ABSTRACT: BACKGROUND: The aim of this study was to compare the diagnostic accuracy of 64-slice multidetector computed tomography (MDCT) with conventional coronary angiography to detect graft patency and stenosis. METHODS: In this retrospective analysis, we included a total of 284 subjects (210 men, 73.9%; mean ± SD age, 62.6 ± 9.9) and evaluated 684 bypass grafts using a dual-source 64-slice MDCT scanner The mean ± SD time interval between coronary artery bypass grafting operation and MDCT was 30.8 ± 6.2 months. The mean ± SD interval between MDCT angiography and conventional coronary angiography was 14.2 ± 3.6 days. Significant stenosis was defined as lesions causing 50% or greater luminal narrowing. All atherosclerotic lesion components were assessed on per-segment basis. RESULTS: All of the 684 grafts (420 venous and 264 arterial grafts) were evaluable and included in the analysis. For the detection of 50% or greater graft stenosis, the sensitivity, specificity, positive predictive value and negative predictive value of MDCT was 98.3%, 99.3%, 98.3%, and 99.3% for venous grafts and 100%, 99.5%, 98.0%, and 100% for arterial grafts. In detection of graft patency, the sensitivity, specificity, positive predictive value, and negative predictive value of MDCT was 99.6%, 97.2%, 99.0%, and 99.0% for venous grafts and 99.5%, 97.5%, 99.5%, and 97.5% for arterial grafts. Diagnostic accuracy for the detection of graft patency was 99% (416/420) and 99.2% (262/264) for venous and arterial grafts, respectively. CONCLUSION: The diagnostic accuracy of dual-source 64-slice MDCT angiography for evaluating coronary artery bypass grafts patency and stenosis was high. Dual-source 64-slice MDCT can be used for the evaluation of patients after coronary artery bypass grafting.
Journal of Investigative Medicine 10/2012; · 1.96 Impact Factor
ABSTRACT: In this study, we investigated the association between cardiovascular (CV) risk factors and coronary atherosclerotic plaque (CAP) burden/subtypes shown by multidetector computed tomography in symptomatic patients free of known coronary artery disease (CAD).
In 662 consecutive outpatients (56.9±10.7 years, 50.8% men) without known CAD, 64-slice multidetector computed tomography coronary angiography was performed for detection of CAD. Risk estimation for CV outcomes was assessed using the Systematic Coronary Risk Evaluation (SCORE) and the Framingham Risk Score (FRS). Logistic regression analysis was used to evaluate the association of CV risk factors with the prevalence/extent of CAP.
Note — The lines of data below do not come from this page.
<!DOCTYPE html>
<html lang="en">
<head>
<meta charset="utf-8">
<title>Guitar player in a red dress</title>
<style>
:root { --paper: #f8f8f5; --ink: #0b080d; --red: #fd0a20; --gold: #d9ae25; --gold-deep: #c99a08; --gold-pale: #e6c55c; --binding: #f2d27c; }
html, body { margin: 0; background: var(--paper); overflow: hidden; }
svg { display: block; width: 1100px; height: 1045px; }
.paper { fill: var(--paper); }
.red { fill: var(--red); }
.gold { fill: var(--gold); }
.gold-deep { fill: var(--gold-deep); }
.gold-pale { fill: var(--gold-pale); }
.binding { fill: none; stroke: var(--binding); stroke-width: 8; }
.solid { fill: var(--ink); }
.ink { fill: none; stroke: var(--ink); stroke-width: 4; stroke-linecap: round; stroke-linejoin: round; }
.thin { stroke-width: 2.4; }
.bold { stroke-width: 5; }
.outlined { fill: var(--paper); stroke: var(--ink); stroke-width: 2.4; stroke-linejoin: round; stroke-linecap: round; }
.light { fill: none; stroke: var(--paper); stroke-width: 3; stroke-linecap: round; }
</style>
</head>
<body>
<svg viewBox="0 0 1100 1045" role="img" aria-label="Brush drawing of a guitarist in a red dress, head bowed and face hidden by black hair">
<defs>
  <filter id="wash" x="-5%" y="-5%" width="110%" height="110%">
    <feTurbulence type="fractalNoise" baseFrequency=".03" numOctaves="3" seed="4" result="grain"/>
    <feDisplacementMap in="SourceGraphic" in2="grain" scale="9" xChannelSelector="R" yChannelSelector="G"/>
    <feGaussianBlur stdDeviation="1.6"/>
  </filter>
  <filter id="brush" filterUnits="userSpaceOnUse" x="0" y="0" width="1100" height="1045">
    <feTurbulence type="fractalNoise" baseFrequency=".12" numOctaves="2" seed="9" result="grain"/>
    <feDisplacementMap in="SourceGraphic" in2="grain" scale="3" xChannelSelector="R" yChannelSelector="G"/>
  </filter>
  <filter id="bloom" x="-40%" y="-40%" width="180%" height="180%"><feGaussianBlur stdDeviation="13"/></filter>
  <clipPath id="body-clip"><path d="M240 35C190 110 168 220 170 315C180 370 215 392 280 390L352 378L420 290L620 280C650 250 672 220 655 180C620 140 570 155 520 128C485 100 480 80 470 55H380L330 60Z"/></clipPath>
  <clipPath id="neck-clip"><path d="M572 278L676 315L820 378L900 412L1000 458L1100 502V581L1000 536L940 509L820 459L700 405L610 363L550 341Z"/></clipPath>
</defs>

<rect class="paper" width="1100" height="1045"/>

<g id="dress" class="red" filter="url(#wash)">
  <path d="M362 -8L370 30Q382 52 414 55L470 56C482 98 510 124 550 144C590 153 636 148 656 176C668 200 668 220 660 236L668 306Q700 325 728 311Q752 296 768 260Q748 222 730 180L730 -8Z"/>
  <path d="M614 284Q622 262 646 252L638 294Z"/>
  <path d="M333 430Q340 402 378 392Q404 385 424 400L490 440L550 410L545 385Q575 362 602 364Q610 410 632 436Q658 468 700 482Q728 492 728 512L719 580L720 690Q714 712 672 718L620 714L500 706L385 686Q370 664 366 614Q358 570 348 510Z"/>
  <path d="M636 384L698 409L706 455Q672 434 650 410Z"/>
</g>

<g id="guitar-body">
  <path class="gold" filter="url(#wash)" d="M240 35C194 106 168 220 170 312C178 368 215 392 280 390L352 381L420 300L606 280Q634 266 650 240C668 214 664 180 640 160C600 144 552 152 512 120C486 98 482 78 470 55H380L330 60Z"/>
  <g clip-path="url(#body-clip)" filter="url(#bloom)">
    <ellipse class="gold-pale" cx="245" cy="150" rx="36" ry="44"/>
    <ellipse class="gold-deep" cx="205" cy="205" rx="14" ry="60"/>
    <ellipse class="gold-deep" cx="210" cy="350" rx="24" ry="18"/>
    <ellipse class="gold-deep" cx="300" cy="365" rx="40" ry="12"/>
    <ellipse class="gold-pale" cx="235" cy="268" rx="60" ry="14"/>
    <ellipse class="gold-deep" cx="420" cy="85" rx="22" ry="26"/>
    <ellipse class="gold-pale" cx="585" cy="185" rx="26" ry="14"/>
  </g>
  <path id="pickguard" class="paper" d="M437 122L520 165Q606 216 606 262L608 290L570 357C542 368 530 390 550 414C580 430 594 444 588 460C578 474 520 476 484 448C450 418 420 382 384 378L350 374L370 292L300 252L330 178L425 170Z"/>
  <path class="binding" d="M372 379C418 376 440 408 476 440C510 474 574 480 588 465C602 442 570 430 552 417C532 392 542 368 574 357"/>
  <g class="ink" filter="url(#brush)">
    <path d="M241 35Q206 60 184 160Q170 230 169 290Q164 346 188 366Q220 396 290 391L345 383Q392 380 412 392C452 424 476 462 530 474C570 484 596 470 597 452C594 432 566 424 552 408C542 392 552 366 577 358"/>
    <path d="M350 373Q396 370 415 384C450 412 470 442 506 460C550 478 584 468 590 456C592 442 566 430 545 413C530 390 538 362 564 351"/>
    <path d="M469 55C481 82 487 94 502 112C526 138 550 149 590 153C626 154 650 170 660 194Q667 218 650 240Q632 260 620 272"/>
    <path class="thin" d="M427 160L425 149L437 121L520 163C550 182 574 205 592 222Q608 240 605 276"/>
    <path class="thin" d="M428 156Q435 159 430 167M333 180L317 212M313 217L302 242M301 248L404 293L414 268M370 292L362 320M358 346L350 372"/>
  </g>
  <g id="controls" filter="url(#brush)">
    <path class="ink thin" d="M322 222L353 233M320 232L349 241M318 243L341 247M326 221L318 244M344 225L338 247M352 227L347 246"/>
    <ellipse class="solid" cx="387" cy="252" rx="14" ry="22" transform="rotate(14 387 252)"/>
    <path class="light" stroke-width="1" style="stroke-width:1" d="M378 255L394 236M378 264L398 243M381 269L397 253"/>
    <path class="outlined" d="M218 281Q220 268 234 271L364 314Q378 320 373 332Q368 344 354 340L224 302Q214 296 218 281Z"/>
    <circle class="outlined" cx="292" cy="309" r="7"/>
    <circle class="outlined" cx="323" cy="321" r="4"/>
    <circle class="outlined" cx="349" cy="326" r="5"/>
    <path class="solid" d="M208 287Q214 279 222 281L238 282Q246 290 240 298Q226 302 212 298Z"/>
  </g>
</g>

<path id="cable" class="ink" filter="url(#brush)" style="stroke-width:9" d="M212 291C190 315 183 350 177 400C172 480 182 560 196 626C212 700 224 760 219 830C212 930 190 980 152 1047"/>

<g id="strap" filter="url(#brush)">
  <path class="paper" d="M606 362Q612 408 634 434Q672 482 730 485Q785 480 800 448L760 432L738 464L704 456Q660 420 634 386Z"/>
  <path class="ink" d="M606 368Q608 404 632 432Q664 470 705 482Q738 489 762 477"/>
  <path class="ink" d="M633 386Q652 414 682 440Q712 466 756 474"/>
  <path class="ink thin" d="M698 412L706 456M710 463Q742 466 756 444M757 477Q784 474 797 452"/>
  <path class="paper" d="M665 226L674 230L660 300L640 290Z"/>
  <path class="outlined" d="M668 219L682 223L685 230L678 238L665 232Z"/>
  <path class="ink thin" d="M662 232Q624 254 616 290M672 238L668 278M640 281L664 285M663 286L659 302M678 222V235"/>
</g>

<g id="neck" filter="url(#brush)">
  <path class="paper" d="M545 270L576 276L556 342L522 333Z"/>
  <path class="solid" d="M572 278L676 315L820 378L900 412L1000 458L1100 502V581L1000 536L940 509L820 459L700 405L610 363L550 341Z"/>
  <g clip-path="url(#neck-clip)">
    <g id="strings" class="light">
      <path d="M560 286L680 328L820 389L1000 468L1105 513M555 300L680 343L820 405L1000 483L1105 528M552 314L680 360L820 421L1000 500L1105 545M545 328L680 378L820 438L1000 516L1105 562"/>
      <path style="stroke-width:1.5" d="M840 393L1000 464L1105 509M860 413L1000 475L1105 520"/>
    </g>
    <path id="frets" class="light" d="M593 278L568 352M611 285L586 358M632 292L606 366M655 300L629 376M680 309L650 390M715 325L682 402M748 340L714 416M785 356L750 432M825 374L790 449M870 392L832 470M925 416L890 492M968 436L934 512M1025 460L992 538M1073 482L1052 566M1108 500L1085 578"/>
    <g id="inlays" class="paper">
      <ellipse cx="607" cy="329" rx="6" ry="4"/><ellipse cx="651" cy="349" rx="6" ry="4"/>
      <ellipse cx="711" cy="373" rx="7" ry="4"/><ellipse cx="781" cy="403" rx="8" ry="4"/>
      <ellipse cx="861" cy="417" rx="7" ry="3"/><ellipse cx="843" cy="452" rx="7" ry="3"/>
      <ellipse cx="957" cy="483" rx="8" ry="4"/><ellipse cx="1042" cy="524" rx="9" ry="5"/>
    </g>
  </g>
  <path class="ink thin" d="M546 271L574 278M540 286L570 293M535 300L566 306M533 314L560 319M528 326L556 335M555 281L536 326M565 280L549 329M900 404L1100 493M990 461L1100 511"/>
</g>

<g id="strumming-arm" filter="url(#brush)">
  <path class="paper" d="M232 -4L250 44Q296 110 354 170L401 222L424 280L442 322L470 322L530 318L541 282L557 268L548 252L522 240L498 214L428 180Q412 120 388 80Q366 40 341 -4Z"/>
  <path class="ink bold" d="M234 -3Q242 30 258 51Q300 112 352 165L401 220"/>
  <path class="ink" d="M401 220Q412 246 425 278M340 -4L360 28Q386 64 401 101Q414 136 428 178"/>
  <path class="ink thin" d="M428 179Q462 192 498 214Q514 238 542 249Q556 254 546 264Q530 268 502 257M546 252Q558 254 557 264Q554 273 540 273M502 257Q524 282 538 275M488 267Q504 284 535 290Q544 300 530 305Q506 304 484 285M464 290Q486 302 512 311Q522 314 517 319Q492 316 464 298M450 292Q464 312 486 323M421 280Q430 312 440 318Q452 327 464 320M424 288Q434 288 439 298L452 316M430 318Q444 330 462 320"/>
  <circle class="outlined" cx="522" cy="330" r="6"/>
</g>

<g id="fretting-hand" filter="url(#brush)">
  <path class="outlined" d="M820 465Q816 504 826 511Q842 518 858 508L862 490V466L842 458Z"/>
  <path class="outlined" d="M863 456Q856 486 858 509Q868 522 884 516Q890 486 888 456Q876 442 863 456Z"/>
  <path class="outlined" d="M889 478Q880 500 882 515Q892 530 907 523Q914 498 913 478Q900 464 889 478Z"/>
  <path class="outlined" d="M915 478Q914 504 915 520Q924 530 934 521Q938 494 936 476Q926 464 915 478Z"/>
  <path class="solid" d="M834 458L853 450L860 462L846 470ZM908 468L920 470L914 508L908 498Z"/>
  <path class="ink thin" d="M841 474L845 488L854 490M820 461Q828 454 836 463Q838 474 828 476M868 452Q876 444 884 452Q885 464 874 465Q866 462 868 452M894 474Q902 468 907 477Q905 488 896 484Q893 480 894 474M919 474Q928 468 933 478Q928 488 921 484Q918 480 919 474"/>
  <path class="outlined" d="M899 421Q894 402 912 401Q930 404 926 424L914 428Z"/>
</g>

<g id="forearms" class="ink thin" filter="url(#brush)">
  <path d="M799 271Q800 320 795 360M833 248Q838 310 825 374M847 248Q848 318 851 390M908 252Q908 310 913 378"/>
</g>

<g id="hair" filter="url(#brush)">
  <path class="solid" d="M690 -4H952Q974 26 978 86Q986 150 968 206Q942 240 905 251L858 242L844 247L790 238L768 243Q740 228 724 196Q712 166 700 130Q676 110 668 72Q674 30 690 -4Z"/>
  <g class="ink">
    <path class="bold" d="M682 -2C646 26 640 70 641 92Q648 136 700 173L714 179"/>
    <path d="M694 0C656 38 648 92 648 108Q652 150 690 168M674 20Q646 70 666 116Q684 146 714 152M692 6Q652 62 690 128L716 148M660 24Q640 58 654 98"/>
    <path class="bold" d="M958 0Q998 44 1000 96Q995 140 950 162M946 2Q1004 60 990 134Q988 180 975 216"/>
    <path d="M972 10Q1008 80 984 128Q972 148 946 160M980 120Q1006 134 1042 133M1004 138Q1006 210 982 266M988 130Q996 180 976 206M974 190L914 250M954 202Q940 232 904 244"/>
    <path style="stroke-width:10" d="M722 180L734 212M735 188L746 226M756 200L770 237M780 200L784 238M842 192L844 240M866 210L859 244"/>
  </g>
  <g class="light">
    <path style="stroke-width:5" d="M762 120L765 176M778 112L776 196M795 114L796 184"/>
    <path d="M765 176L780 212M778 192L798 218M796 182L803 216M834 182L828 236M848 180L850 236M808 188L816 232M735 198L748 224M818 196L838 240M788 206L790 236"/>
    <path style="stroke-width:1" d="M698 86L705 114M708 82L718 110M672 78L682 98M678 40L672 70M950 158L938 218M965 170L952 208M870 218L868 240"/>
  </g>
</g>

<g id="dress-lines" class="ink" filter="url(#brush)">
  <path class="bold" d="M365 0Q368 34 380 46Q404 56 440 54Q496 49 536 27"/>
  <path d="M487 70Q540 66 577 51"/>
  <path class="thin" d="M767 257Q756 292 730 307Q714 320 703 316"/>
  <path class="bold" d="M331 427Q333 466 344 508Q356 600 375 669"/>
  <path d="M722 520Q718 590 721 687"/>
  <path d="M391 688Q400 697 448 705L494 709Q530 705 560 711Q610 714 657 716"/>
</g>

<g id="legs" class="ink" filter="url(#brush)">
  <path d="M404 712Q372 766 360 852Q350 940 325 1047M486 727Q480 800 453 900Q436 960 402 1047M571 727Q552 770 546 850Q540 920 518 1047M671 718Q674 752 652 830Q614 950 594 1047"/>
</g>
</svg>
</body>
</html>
CAP was detected in 318 (48.0%) individuals. Male sex, older age, hypertension, diabetes mellitus, smoking, and dyslipidemia all increased the likelihood of the presence of CAP in univariate analysis (P<0.001). Older age, male sex, dyslipidemia, and diabetes mellitus independently increased the likelihood of the presence of CAP in multivariate analysis (P<0.005). Multinominal logistic regression analysis showed an association with older age, male sex, dyslipidemia, and smoking for noncalcified plaques; with older age, male sex, diabetes, and dyslipidemia for mixed plaques; and with older age and male sex for calcified plaque. Patients with low FRS and SCORE showed a large number of CAPs (33.8 and 40.4%), although CAP was more prevalent in the high-risk groups (67 and 78%, respectively).
CV risk stratification using only risk factor-based scores is a weak discriminator of the overall CAP burden in individual patients. Many patients with low FRS or SCORE with substantial CAP might be undertreated or not treated at all.
Coronary artery disease 02/2012; 23(3):195-200. · 1.56 Impact Factor
ABSTRACT: In this study, we aimed to evaluate the incidence of pulmonary abnormalities and document early follow-up results in subjects undergoing multislice computed tomography coronary angiography for the assessment of coronary artery disease.
In this retrospective analysis, 1206 patients including 701 men (58.1%) with a mean age of 58.75 (SD, 11.4) years were involved in the study who underwent coronary multislice computed tomography imaging with a 64-slice dual-source scanner. Pulmonary abnormalities were reported as nodules, pulmonary mass, emphysema, bullae, atelectasia, bronchiectasia, pleural effusion, pulmonary fibrosis, and other findings.
In total, 186 pulmonary abnormalities were detected in 171 patients (14.1%). Of those, 90 (48.4%) were pulmonary nodules, and 30 (16.1%) were emphysema. Also, we report 3 cases of lung cancer, and 1 case of breast cancer. Early follow-up results revealed stable pulmonary findings.
Multislice computed tomography can give important clues including diseases regarding the pulmonary system. It is essential for the reporting practitioner to review the entire scan for pulmonary pathological findings.
Journal of computer assisted tomography 02/2010; 34(2):296-301. · 1.38 Impact Factor